» **Assignment**
Skip every image and restate the data word for word.

_ _ _ _ _ _ _

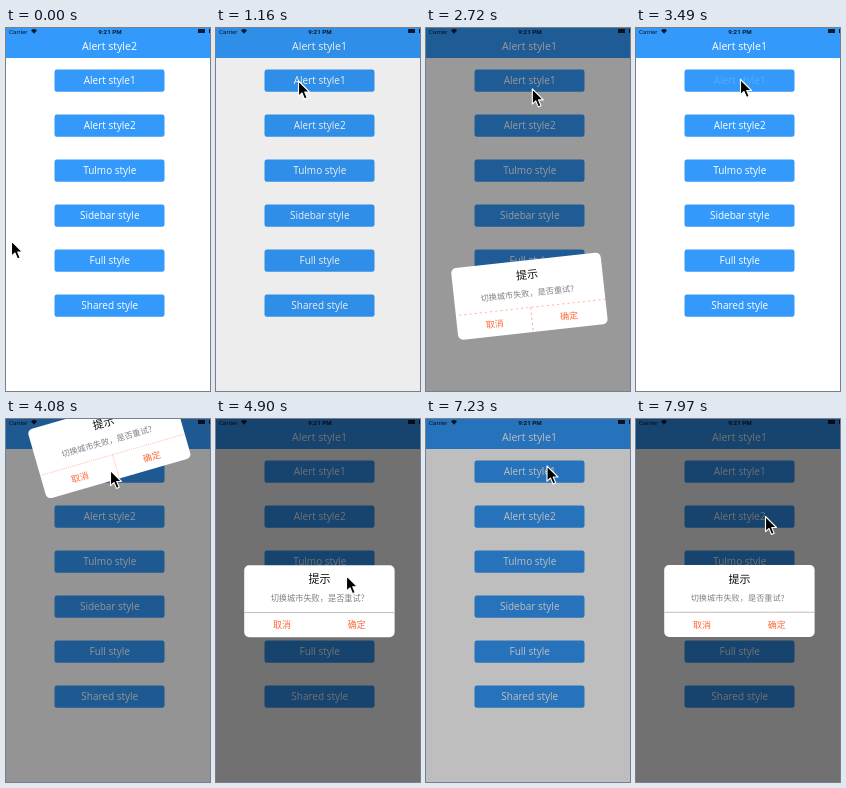
An HTML page for the animation above (8 s loop, 204 by 363 pixels).

```html
<!DOCTYPE html>
<html lang="en">
<head>
<meta charset="utf-8">
<title>Popup styles</title>
<style>
html, body { margin: 0; width: 100%; height: 100%; overflow: hidden; background: #fff; }
svg { display: block; width: 204px; height: 363px; }
text { text-anchor: middle; font-family: "Open Sans", "Noto Sans", sans-serif; }
.cjk text { font-family: "Noto Sans CJK SC", "Noto Sans CJK", "Noto Sans CJK JP", sans-serif; }
.bar text { font: 6.2px Roboto, "Liberation Sans", sans-serif; }
</style>
</head>
<body>
<svg viewBox="0 0 204 363">
  <rect width="204" height="363" fill="#fff"/>
  <rect width="204" height="30" fill="#3399fa"/>
  <g class="bar" fill="#0b1a2c">
    <text x="3" y="5.6" style="text-anchor:start">Carrier</text>
    <text x="104" y="5.6" style="font-weight:700">9:21 PM</text>
    <path d="M28 5.8 L25 2.4 Q28 -.4 31 2.4 Z"/>
    <rect x="192" y="1" width="7" height="4" rx=".5"/>
    <rect x="203" y="1" width="1" height="4"/>
  </g>
  <text id="title" x="103.5" y="22" font-size="10.6" fill="#fff"></text>
  <g id="buttons"></g>
  <rect id="mask" width="204" height="363" fill="#000"/>
  <g id="dialog" class="cjk">
    <rect x="-75.2" y="-36" width="150.4" height="72" rx="5" fill="#fff"/>
    <text y="-17.8" font-size="11" font-weight="500" fill="#111">提示</text>
    <text x="-1.8" y="0" font-size="8.2" fill="#808080">切换城市失败，是否重试?</text>
    <path id="rule" d="M-75 11.3 H75" fill="none"/>
    <path id="split" d="M0 11.3 V36" fill="none"/>
    <g font-size="9" fill="#ff6a3a">
      <text x="-37.5" y="27.2">取消</text>
      <text id="ok" x="37.3" y="27.2">确定</text>
    </g>
  </g>
  <path id="cursor" d="M0 0 V15.2 L3.5 12 L6 18 L8.7 16.8 L6.2 11 H11 Z"
    fill="#000" stroke="#fff" stroke-width="1.1" stroke-linejoin="round"/>
</svg>
<script>
const LOOP = 8000, DIM = 0.555, REST = 182.3, FALL = 363;
const $ = id => document.getElementById(id);
const set = (el, attrs) => { for (const k in attrs) el.setAttribute(k, attrs[k]); };

const labels = ["Alert style1", "Alert style2", "Tulmo style", "Sidebar style", "Full style", "Shared style"];
$("buttons").innerHTML = labels.map((label, i) => {
  const y = 41.5 + i * 45;
  return `<rect x="48.5" y="${y}" width="110" height="22.3" rx="2.4" fill="#3399fa"/>
    <text x="103.7" y="${y + 14.1}" font-size="10" fill="#fff">${label}</text>`;
}).join("");
const firstLabel = $("buttons").querySelector("text");

// [shown, dismissed]
const popups = [[1145, 2395], [3955, 5885], [7165, Infinity]];
const EXIT = 750;

// [time, x, y]
const track = [
  [20, 5.5, 213], [680, 82.5, 53],
  [2040, 82.5, 53], [2190, 107, 64.5],
  [2600, 107, 64.5], [2950, 104.5, 51.5],
  [4420, 104.5, 51.5], [4730, 113, 81], [4900, 130.5, 156.5], [5240, 132.5, 204.5],
  [6680, 132.5, 204.5], [7080, 121, 47],
  [7250, 121, 47], [7510, 129.5, 97.5]
];

const clamp = v => Math.min(1, Math.max(0, v));
const smooth = u => u * u * (3 - 2 * u);
const within = (t, a, b) => t >= a && t < b;

// The long sweep 4420-5240 speeds up, runs evenly, then slows down
const eases = { 4420: u => u * u, 4730: u => u, 4900: u => 1 - (1 - u) ** 2 };

// Damped spring from 0 to 1, time in seconds
function spring(s) {
  const w = 8.85, d = 9.08;
  return 1 - Math.exp(-d * s) * (Math.cos(w * s) + d / w * Math.sin(w * s));
}

function pointer(t) {
  const i = track.findIndex(k => k[0] > t);
  if (i === 0) return track[0].slice(1);
  if (i < 0) return track[track.length - 1].slice(1);
  const [t0, x0, y0] = track[i - 1], [t1, x1, y1] = track[i];
  const u = (eases[t0] || smooth)((t - t0) / (t1 - t0));
  return [x0 + (x1 - x0) * u, y0 + (y1 - y0) * u];
}

function popup(t) {
  const p = popups.find(([a, b]) => within(t, a, b + EXIT));
  if (!p) return { y: -FALL, angle: 0, dim: 0 };
  if (t < p[1]) {
    const s = (t - p[0]) / 1000, left = 1 - spring(s);
    return { y: -FALL * left, angle: -37 * left, dim: DIM * (1 - (1 - clamp(s / 0.25)) ** 2) };
  }
  const u = clamp((t - p[1]) / EXIT), gone = u ** 1.73;
  return { y: FALL * gone, angle: -26.5 * gone, dim: DIM * (1 - u ** 1.54) };
}

// Hairlines break into short dashes while tilted
function hairlines(angle) {
  const tilt = Math.abs(angle);
  const still = tilt < 0.25;
  const period = 0.57 / Math.tan(Math.max(tilt, 0.25) * Math.PI / 180);
  const dash = still ? "none" : `${period * 0.42} ${period * 0.58}`;
  const look = { stroke: still ? "#adadad" : "#ff8a66", "stroke-width": 0.8, "stroke-dasharray": dash };
  set($("rule"), { ...look, "stroke-dashoffset": still ? 0 : period * 0.42, opacity: still ? 1 : 0.75 });
  set($("split"), { ...look, opacity: still ? 0 : 0.85 });
}

function draw(t) {
  const { y, angle, dim } = popup(t);
  $("title").textContent = labels[t < 1150 ? 1 : 0];
  set(firstLabel, { opacity: within(t, 3480, 3955) ? 0.17 : 1 });
  set($("ok"), { opacity: within(t, 5470, 5890) ? 0.25 : 1 });
  set($("mask"), { opacity: dim });
  set($("dialog"), { transform: `translate(103.4 ${REST + y}) rotate(${angle})` });
  hairlines(angle);
  set($("cursor"), { transform: `translate(${pointer(t).join(" ")})` });
}

const start = performance.now();
function tick() {
  draw((performance.now() - start) % LOOP);
  requestAnimationFrame(tick);
}
tick();
</script>
</body>
</html>
```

_ _ _ _ _ _ _

» **Exercise answer**
An HTML page for the animation above (8 s loop, 204 by 363 pixels).

```html
<!DOCTYPE html>
<html lang="en">
<head>
<meta charset="utf-8">
<title>Popup styles</title>
<style>
html, body { margin: 0; width: 100%; height: 100%; overflow: hidden; background: #fff; }
svg { display: block; width: 204px; height: 363px; }
text { text-anchor: middle; font-family: "Open Sans", "Noto Sans", sans-serif; }
.cjk text { font-family: "Noto Sans CJK SC", "Noto Sans CJK", "Noto Sans CJK JP", sans-serif; }
.bar text { font: 6.2px Roboto, "Liberation Sans", sans-serif; }
</style>
</head>
<body>
<svg viewBox="0 0 204 363">
  <rect width="204" height="363" fill="#fff"/>
  <rect width="204" height="30" fill="#3399fa"/>
  <g class="bar" fill="#0b1a2c">
    <text x="3" y="5.6" style="text-anchor:start">Carrier</text>
    <text x="104" y="5.6" style="font-weight:700">9:21 PM</text>
    <path d="M28 5.8 L25 2.4 Q28 -.4 31 2.4 Z"/>
    <rect x="192" y="1" width="7" height="4" rx=".5"/>
    <rect x="203" y="1" width="1" height="4"/>
  </g>
  <text id="title" x="103.5" y="22" font-size="10.6" fill="#fff"></text>
  <g id="buttons"></g>
  <rect id="mask" width="204" height="363" fill="#000"/>
  <g id="dialog" class="cjk">
    <rect x="-75.2" y="-36" width="150.4" height="72" rx="5" fill="#fff"/>
    <text y="-17.8" font-size="11" font-weight="500" fill="#111">提示</text>
    <text x="-1.8" y="0" font-size="8.2" fill="#808080">切换城市失败，是否重试?</text>
    <path id="rule" d="M-75 11.3 H75" fill="none"/>
    <path id="split" d="M0 11.3 V36" fill="none"/>
    <g font-size="9" fill="#ff6a3a">
      <text x="-37.5" y="27.2">取消</text>
      <text id="ok" x="37.3" y="27.2">确定</text>
    </g>
  </g>
  <path id="cursor" d="M0 0 V15.2 L3.5 12 L6 18 L8.7 16.8 L6.2 11 H11 Z"
    fill="#000" stroke="#fff" stroke-width="1.1" stroke-linejoin="round"/>
</svg>
<script>
const LOOP = 8000, DIM = 0.555, REST = 182.3, FALL = 363;
const $ = id => document.getElementById(id);
const set = (el, attrs) => { for (const k in attrs) el.setAttribute(k, attrs[k]); };

const labels = ["Alert style1", "Alert style2", "Tulmo style", "Sidebar style", "Full style", "Shared style"];
$("buttons").innerHTML = labels.map((label, i) => {
  const y = 41.5 + i * 45;
  return `<rect x="48.5" y="${y}" width="110" height="22.3" rx="2.4" fill="#3399fa"/>
    <text x="103.7" y="${y + 14.1}" font-size="10" fill="#fff">${label}</text>`;
}).join("");
const firstLabel = $("buttons").querySelector("text");

// [shown, dismissed]
const popups = [[1145, 2395], [3955, 5885], [7165, Infinity]];
const EXIT = 750;

// [time, x, y]
const track = [
  [20, 5.5, 213], [680, 82.5, 53],
  [2040, 82.5, 53], [2190, 107, 64.5],
  [2600, 107, 64.5], [2950, 104.5, 51.5],
  [4420, 104.5, 51.5], [4730, 113, 81], [4900, 130.5, 156.5], [5240, 132.5, 204.5],
  [6680, 132.5, 204.5], [7080, 121, 47],
  [7250, 121, 47], [7510, 129.5, 97.5]
];

const clamp = v => Math.min(1, Math.max(0, v));
const smooth = u => u * u * (3 - 2 * u);
const within = (t, a, b) => t >= a && t < b;

// The long sweep 4420-5240 speeds up, runs evenly, then slows down
const eases = { 4420: u => u * u, 4730: u => u, 4900: u => 1 - (1 - u) ** 2 };

// Damped spring from 0 to 1, time in seconds
function spring(s) {
  const w = 8.85, d = 9.08;
  return 1 - Math.exp(-d * s) * (Math.cos(w * s) + d / w * Math.sin(w * s));
}

function pointer(t) {
  const i = track.findIndex(k => k[0] > t);
  if (i === 0) return track[0].slice(1);
  if (i < 0) return track[track.length - 1].slice(1);
  const [t0, x0, y0] = track[i - 1], [t1, x1, y1] = track[i];
  const u = (eases[t0] || smooth)((t - t0) / (t1 - t0));
  return [x0 + (x1 - x0) * u, y0 + (y1 - y0) * u];
}

function popup(t) {
  const p = popups.find(([a, b]) => within(t, a, b + EXIT));
  if (!p) return { y: -FALL, angle: 0, dim: 0 };
  if (t < p[1]) {
    const s = (t - p[0]) / 1000, left = 1 - spring(s);
    return { y: -FALL * left, angle: -37 * left, dim: DIM * (1 - (1 - clamp(s / 0.25)) ** 2) };
  }
  const u = clamp((t - p[1]) / EXIT), gone = u ** 1.73;
  return { y: FALL * gone, angle: -26.5 * gone, dim: DIM * (1 - u ** 1.54) };
}

// Hairlines break into short dashes while tilted
function hairlines(angle) {
  const tilt = Math.abs(angle);
  const still = tilt < 0.25;
  const period = 0.57 / Math.tan(Math.max(tilt, 0.25) * Math.PI / 180);
  const dash = still ? "none" : `${period * 0.42} ${period * 0.58}`;
  const look = { stroke: still ? "#adadad" : "#ff8a66", "stroke-width": 0.8, "stroke-dasharray": dash };
  set($("rule"), { ...look, "stroke-dashoffset": still ? 0 : period * 0.42, opacity: still ? 1 : 0.75 });
  set($("split"), { ...look, opacity: still ? 0 : 0.85 });
}

function draw(t) {
  const { y, angle, dim } = popup(t);
  $("title").textContent = labels[t < 1150 ? 1 : 0];
  set(firstLabel, { opacity: within(t, 3480, 3955) ? 0.17 : 1 });
  set($("ok"), { opacity: within(t, 5470, 5890) ? 0.25 : 1 });
  set($("mask"), { opacity: dim });
  set($("dialog"), { transform: `translate(103.4 ${REST + y}) rotate(${angle})` });
  hairlines(angle);
  set($("cursor"), { transform: `translate(${pointer(t).join(" ")})` });
}

const start = performance.now();
function tick() {
  draw((performance.now() - start) % LOOP);
  requestAnimationFrame(tick);
}
tick();
</script>
</body>
</html>
```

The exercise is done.